This past week we have seen some examples of incredible initiative by young people all over the country, banding together to change systems and take apart the structures that have enabled ongoing violence (whether that be environmental or physical), showcasing the power of collective action. Collective action is any “action taken together by a group of people whose goal is to enhance their condition and achieve a common objective.” Historically collective action and similar community-led movements have been central to assisting many social justice movements including disability movements, LGBTQIA+ movements, racial and feminist fights.
Anj Sharma, a campaigner for School Strike 4 Climate Australia, is the face and lead of a historic class-action lawsuit happening right now against the government to fight their inaction against the climate crisis. Together with 7 other teenagers from around Australia and with help of Sister Brigid Arthur, a nun who will be acting as their litigation guardian (an adult appointed under court rules through whom a person under 18 years of age conducts legal processes), they will be making a case that the government has the duty of care to protect future generations from the ongoing effects of the climate crisis. The team hopes that this case will cause a paradigm shift in policy and law, halting any further fossil fuel projects that will continue to cause catastrophic damage to the environment.
Image of Anj Sharma (right) and Sister Brigid Arthur (left). Image from: https://www.theguardian.com/environment/2021/mar/02/a-duty-of-care-australian-teenagers-take-their-climate-crisis-plea-to-court
Meanwhile, activist Chanel Contos has started a petition called “Teach Us Consent” with currently over 24 thousand signatures and close to two thousand testimonials, calling on schools to implement “holistic sexuality education earlier in the school curriculum.” This followed what started off as a poll on Chanel’s Instagram story where she asked – “If you live in Sydney: have you or has someone close to you ever experienced sexual assault from someone who went to an all-boys school?” Chanel received a huge response, with an overwhelming majority replying ‘yes,’ and with hundreds of accompanying recounts.
Throughout history, groups of young people have taken the forefront on a whole range of issues that have changed and paved the road forward. ‘Never Again MSD,’ the student-led committee for political action against gun violence in the US, completely transformed their national conversation about gun ownership. The teens leading the ‘One Mind Youth Movement,’ in South Dakota came together as a community to fight against the Dakota Access Pipeline that would cause large scale environmental destruction to the Standing Rock Sioux Reservation. In South Africa, the Soweto Uprising fronted by school children served as a revolutionary movement towards the abolition of apartheid.
Young Indigenous activists protesting the Dakota Access Pipeline at the Standing Rock Sioux Reservation. Image from: https://earthjustice.org/news/press/2016/standing-rock-sioux-tribe-takes-action-to-protect-culture-and-environment-from-massive-crude-oil-pipeline

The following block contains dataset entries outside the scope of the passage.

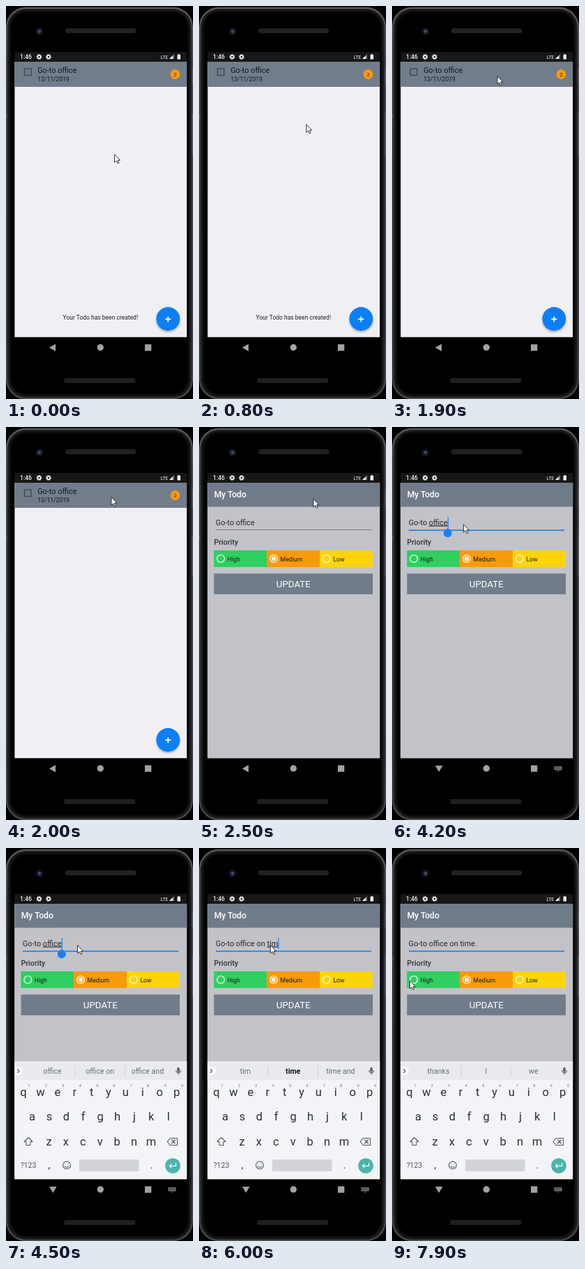
Write an HTML page that moves like this. It is 268 px wide and 564 px high and loops after 8 s.

```html
<!DOCTYPE html>
<html lang="en">
<head>
<meta charset="utf-8">
<title>Todo app</title>
<style>
html, body { margin: 0; width: 100%; height: 100%; overflow: hidden; background: #000; }
svg { display: block; width: 268px; height: 564px; font-family: Roboto, sans-serif; }
text { white-space: pre; }
.mid { text-anchor: middle; }
.bold { font-weight: 500; }
.line { fill: none; stroke-linecap: round; stroke-linejoin: round; }
.word { text-decoration: underline; }
</style>
</head>
<body>
<svg viewBox="0 0 268 564">
  <defs>
    <clipPath id="content"><rect x="12.4" y="80" width="246.7" height="395.5"/></clipPath>
    <linearGradient id="edge" x2="0" y2="1">
      <stop offset="0" stop-color="#5c5c5c"/><stop offset=".12" stop-color="#4a4a4a"/>
      <stop offset=".85" stop-color="#3e3e3e"/><stop offset="1" stop-color="#4c4c4c"/>
    </linearGradient>
    <filter id="soft" x="-50%" y="-50%" width="200%" height="200%"><feGaussianBlur stdDeviation="1.8"/></filter>
  </defs>

  <g id="phone">
    <rect x="1.3" y="3" width="265.4" height="560" rx="27" fill="#000" stroke="url(#edge)" stroke-width="2.4"/>
    <rect x="3.8" y="5.5" width="260.4" height="555" rx="25" fill="none" stroke="#1f1f1f" stroke-width="2.6"/>
    <rect x="6.3" y="8" width="255.4" height="550" rx="23" fill="none" stroke="#0d0d0d" stroke-width="2.4"/>
    <path d="M1 156v6M267 90v24M267 154v60" stroke="#5a5a5a" stroke-width="1.5"/>
    <circle cx="48" cy="36.5" r="5.5" fill="#11141b"/>
    <circle cx="48" cy="36.5" r="2.4" fill="#3d4a6c"/>
    <rect x="85" y="32" width="101.5" height="7" rx="3.5" fill="#212121"/>
    <rect x="83" y="534" width="102.5" height="7" rx="3.5" fill="#1f1f1f"/>
  </g>

  <g id="status" fill="#f2f2f2">
    <rect x="12.4" y="66" width="246.7" height="14" fill="#171717"/>
    <text x="20" y="76" font-size="8.6" class="bold">1:46</text>
    <g id="gears" fill="none" stroke="#f2f2f2"></g>
    <text x="221.4" y="75.7" font-size="6.9">LTE</text>
    <path d="M234 76h7v-7z" fill="#777"/>
    <path d="M234 76h4.8v-4.8z"/>
    <path d="M245.5 70h1.2v-1h2v1h1.3v6.5h-4.5z"/>
  </g>

  <g clip-path="url(#content)">
    <g id="list">
      <rect x="12" y="80" width="248" height="396" fill="#f0eff3"/>
      <rect x="12" y="80" width="248" height="36" fill="#717d8b"/>
      <rect x="26.5" y="90" width="9.5" height="9.5" fill="none" stroke="#3d444d" stroke-width="1.3"/>
      <text x="45.2" y="96" font-size="10.9" fill="#15181c">Go-to office</text>
      <text x="45.2" y="108" font-size="8.6" fill="#15181c">13/11/2019</text>
      <circle cx="242.4" cy="98" r="6.9" fill="#f8990b"/>
      <text x="242.4" y="101" font-size="8" class="mid" fill="#33250a">2</text>
      <text id="toast" x="81.6" y="450" font-size="8.5" fill="#222">Your Todo has been created!</text>
      <circle cx="232.3" cy="451" r="16.8" opacity=".3" filter="url(#soft)"/>
      <circle cx="232.3" cy="449" r="16.9" fill="#0c7ff5"/>
      <path d="M228.3 449.4h8M232.3 445.4v8" stroke="#fff" stroke-width="1.7"/>
    </g>

    <g id="form">
      <rect x="12" y="80" width="248" height="396" fill="#c2c3c9"/>
      <rect x="12" y="80" width="248" height="34.5" fill="#707b89"/>
      <text x="21.7" y="101" font-size="12.2" class="bold" fill="#fff">My Todo</text>
      <text id="input" x="23.8" y="140.5" font-size="10.9" fill="#24272b"><tspan></tspan><tspan class="word"></tspan></text>
      <rect id="rule" x="24" width="223"/>
      <rect id="caret" y="129" width="1.2" height="16" fill="#1a7ee6"/>
      <path id="handle" d="M0 145l4.5 3.2a6 6 0 1 1-9 0z" fill="#1a80ee"/>
      <text x="21.5" y="169" font-size="10.7" class="bold" fill="#303338">Priority</text>
      <g id="radios"></g>
      <rect x="21.5" y="210.3" width="227.5" height="29.8" fill="#717c8a"/>
      <text x="135.3" y="230" font-size="13.3" class="mid" fill="#fff">UPDATE</text>
    </g>

    <g id="keyboard">
      <rect x="12" y="306" width="248" height="170" fill="#f3f4f7"/>
      <rect x="12" y="306" width="248" height="27" fill="#e8eaee"/>
      <path d="M12 314h6a6 6 0 0 1 0 12h-6z" fill="#fff"/>
      <path d="M16.5 317.5l2.5 2.5-2.5 2.5" class="line" stroke="#4b55a0" stroke-width="1.3"/>
      <path d="M99.5 313v15M170.5 313v15" stroke="#cfd2d6"/>
      <g id="hints"></g>
      <g class="line" stroke="#555a60" stroke-width="1.1">
        <path d="M247 316.5v3.5" stroke-width="3.4"/>
        <path d="M243.7 319.5a3.3 3.3 0 0 0 6.6 0M247 323v2"/>
        <path d="M32 415.5l-6 6h3v5h6v-5h3z"/>
        <path d="M235 416.5h10.5v10h-10.5l-3.8-5zM237.5 419l5 5M242.5 419l-5 5"/>
        <circle cx="87" cy="455.3" r="5.4"/>
        <path d="M84.3 456.8q2.7 3 5.4 0M85 453.6h.1M89 453.6h.1"/>
      </g>
      <g id="keys"></g>
      <rect x="105" y="447" width="85.5" height="17" rx="1.5" fill="#d2d4d8"/>
      <circle cx="239" cy="456" r="10.8" fill="#4cb3ab"/>
      <path d="M243.5 452.5v3.8h-9M237 453.8l-2.6 2.5 2.6 2.5" class="line" stroke="#fff" stroke-width="1.3"/>
    </g>
  </g>

  <rect x="12" y="475.5" width="247.5" height="29" fill="#000"/>
  <g fill="#a2a2a2">
    <path id="back"/>
    <circle cx="135.3" cy="490" r="4.7"/>
    <rect x="199" y="485.5" width="9.3" height="9.3"/>
    <g id="imeIcon">
      <rect x="232.5" y="487" width="11" height="5.5" rx=".6" fill="#777"/>
      <path d="M234 488.7h8M234 490.2h8" stroke="#000" stroke-width=".8" stroke-dasharray="1 .8"/>
      <path d="M236.3 493.5h3.4l-1.7 1.6z" fill="#777"/>
    </g>
  </g>

  <path id="cursor" d="M0 0v11.4l2.6-2.3 1.9 4 1.8-.9-1.8-3.8h3.5z" fill="#fff" stroke="#222" stroke-width=".9"/>
</svg>

<script>
const LOOP = 8000;
const $ = id => document.getElementById(id);
const label = (x, y, size, fill, str, cls = 'mid') =>
  `<text x="${x}" y="${y}" font-size="${size}" fill="${fill}" class="${cls}">${str}</text>`;
const show = (id, on) => $(id).setAttribute('visibility', on ? 'visible' : 'hidden');
const shift = (id, x, y) => $(id).setAttribute('transform', `translate(${x} ${y})`);

$('gears').innerHTML = [47.5, 61].map(x =>
  `<circle cx="${x}" cy="73" r="2.1" stroke-width="1.6"/>
   <circle cx="${x}" cy="73" r="3.3" stroke-width="1.2" stroke-dasharray="1.5 1.05"/>`).join('');

$('radios').innerHTML = [['High', '#2fcf60'], ['Medium', '#f89a0c'], ['Low', '#fdd40a']].map(([name, color], i) => {
  const x = 21.4 + 75.8 * i;
  return `<rect x="${x}" y="177" width="75.8" height="24" fill="${color}"/>
    <circle cx="${x + 9.8}" cy="189" r="5.4" fill="none" stroke="#fff" stroke-opacity=".85" stroke-width="1.4"/>` +
    (i === 1 ? `<circle cx="${x + 9.8}" cy="189" r="3.2" fill="#fff" fill-opacity=".9"/>` : '') +
    label(x + 19.4, 192.5, 8.7, '#1e1e1a', name, '');
}).join('');

const rows = [['qwertyuiop', 25, 356], ['asdfghjkl', 37.5, 391], ['zxcvbnm', 61.5, 427]];
$('keys').innerHTML = rows.map(([chars, x0, y], r) => [...chars].map((c, i) => {
  const x = x0 + 24.4 * i;
  return label(x, y, 16.5, '#2c3035', c) + (r ? '' : label(x + 8, 343, 6, '#777', (i + 1) % 10));
}).join('')).join('') +
  label(32, 459, 10.5, '#50555b', '?123') +
  label(62, 460, 15, '#33373c', ',') + label(208.5, 460, 15, '#33373c', '.');

// time, committed text, word being composed, suggestions
const edits = [
  [0, 'Go-to office', '', ''],
  [3700, 'Go-to ', 'office', 'office|office on|office and'],
  [4100, 'Go-to ', 'office', 'office|office on|office and'],
  [4800, 'Go-to office ', '', 'on|and|is'],
  [5000, 'Go-to office ', 'o', 'o|on|of'],
  [5150, 'Go-to office ', 'on', 'on|on the|on my'],
  [5300, 'Go-to office on ', '', 'the|my|a'],
  [5450, 'Go-to office on ', 't', 't|the|to'],
  [5600, 'Go-to office on ', 'ti', 'ti|to|time'],
  [5750, 'Go-to office on ', 'tim', 'tim|time|time and'],
  [6100, 'Go-to office on ', 'time', 'time|time and|times'],
  [6300, 'Go-to office on time.', '', 'thanks|I|we'],
];
// time, x, y of the pointer tip
const path = [
  [0, 155.5, 213], [400, 155.5, 213], [1350, 151, 100.7], [2000, 151, 100.7], [2450, 164, 103.4],
  [2750, 164, 103.4], [3500, 102.5, 139.6], [7450, 102.5, 139.6], [7850, 25.5, 190.6], [LOOP, 25.5, 190.6],
];

const ramp = (t, a, b) => Math.min(1, Math.max(0, (t - a) / (b - a)));
const smooth = k => k * k * (3 - 2 * k);
const easeOut = k => 1 - (1 - k) ** 3;
const latest = t => edits.filter(e => e[0] <= t).pop();

function drawInput(t) {
  const [since, done, word] = latest(t);
  const focused = t >= 3700;
  const [plain, composing] = $('input').children;
  plain.textContent = done;
  composing.textContent = word;
  $('rule').setAttribute('y', focused ? 147.3 : 147);
  $('rule').setAttribute('height', focused ? 1.8 : 1);
  $('rule').setAttribute('fill', focused ? '#2c86e2' : '#74777e');

  const end = 23.8 + $('input').getComputedTextLength();
  $('caret').setAttribute('x', end);
  show('caret', focused && (t - since) % 1000 < 500);
  shift('handle', end, 0);
  show('handle', focused && t < 4800);
}

function drawKeyboard(t) {
  shift('keyboard', 0, 170 * (1 - easeOut(ramp(t, 4220, 4480))));
  show('keyboard', t > 4220);
  const open = t >= 4150;
  show('imeIcon', open);
  $('back').setAttribute('d', open ? 'M62 486h10.6l-5.3 9z' : 'M71 485v10.4l-9-5.2z');
  const words = latest(Math.max(0, t - 150))[3].split('|');
  $('hints').innerHTML = words.map((w, i) => {
    const strong = w === 'time' && i === 1;
    return `<g font-weight="${strong ? 700 : 400}">` +
      label(66.5 + 68.2 * i, 324, 10.6, strong ? '#15181b' : '#686d73', w) + '</g>';
  }).join('');
}

function draw(t) {
  $('toast').setAttribute('opacity', 1 - ramp(t, 1000, 1300));
  const enter = easeOut(ramp(t, 2080, 2380));
  show('form', enter > 0);
  $('form').setAttribute('opacity', enter);
  shift('form', 0, 40 * (1 - enter));
  drawInput(t);
  drawKeyboard(t);

  const i = path.findIndex(p => p[0] > t);
  const [a, b] = [path[i - 1], path[i]];
  const k = smooth(ramp(t, a[0], b[0]));
  shift('cursor', a[1] + (b[1] - a[1]) * k, a[2] + (b[2] - a[2]) * k);
}

const start = performance.now();
function tick() {
  draw((performance.now() - start) % LOOP);
  requestAnimationFrame(tick);
}
tick();
</script>
</body>
</html>
```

Although it’s disappointing to have to be both a victim to these injustices and the ones battling them out for ourselves and future generations, it’s also empowering and inspiring. Unfortunately, sometimes the only ones who are passionate enough about an issue are the ones who have to face the brunt of it. As mentioned earlier, taking collective action in any form can form real progress and set the path up to make a quantifiable difference against issues that have an impact on marginalised people.
The revolution can start with you but especially with your community and network. Getting involved in the fight for social justice doesn’t have to be big either, it can be in your own communities, schools and even your families. Searching your local council or coming together with some friends from school can be a place to start. Together, identifying an issue and fighting to fix it has been the catalyst for so much change, something we can all be apart of.
Photograph from Black Lives Matter Protest
If you or someone you know is a survivor of sexual assault here is a list of support services across Australia.
Here is an additional list of places you can contact if you need help, support or just someone to talk to.
Sanduni Hewa Katupothage
Sanduni is a body and a soul interested in arts, science, social justice and spirituality. They also love lemonade and cupcakes.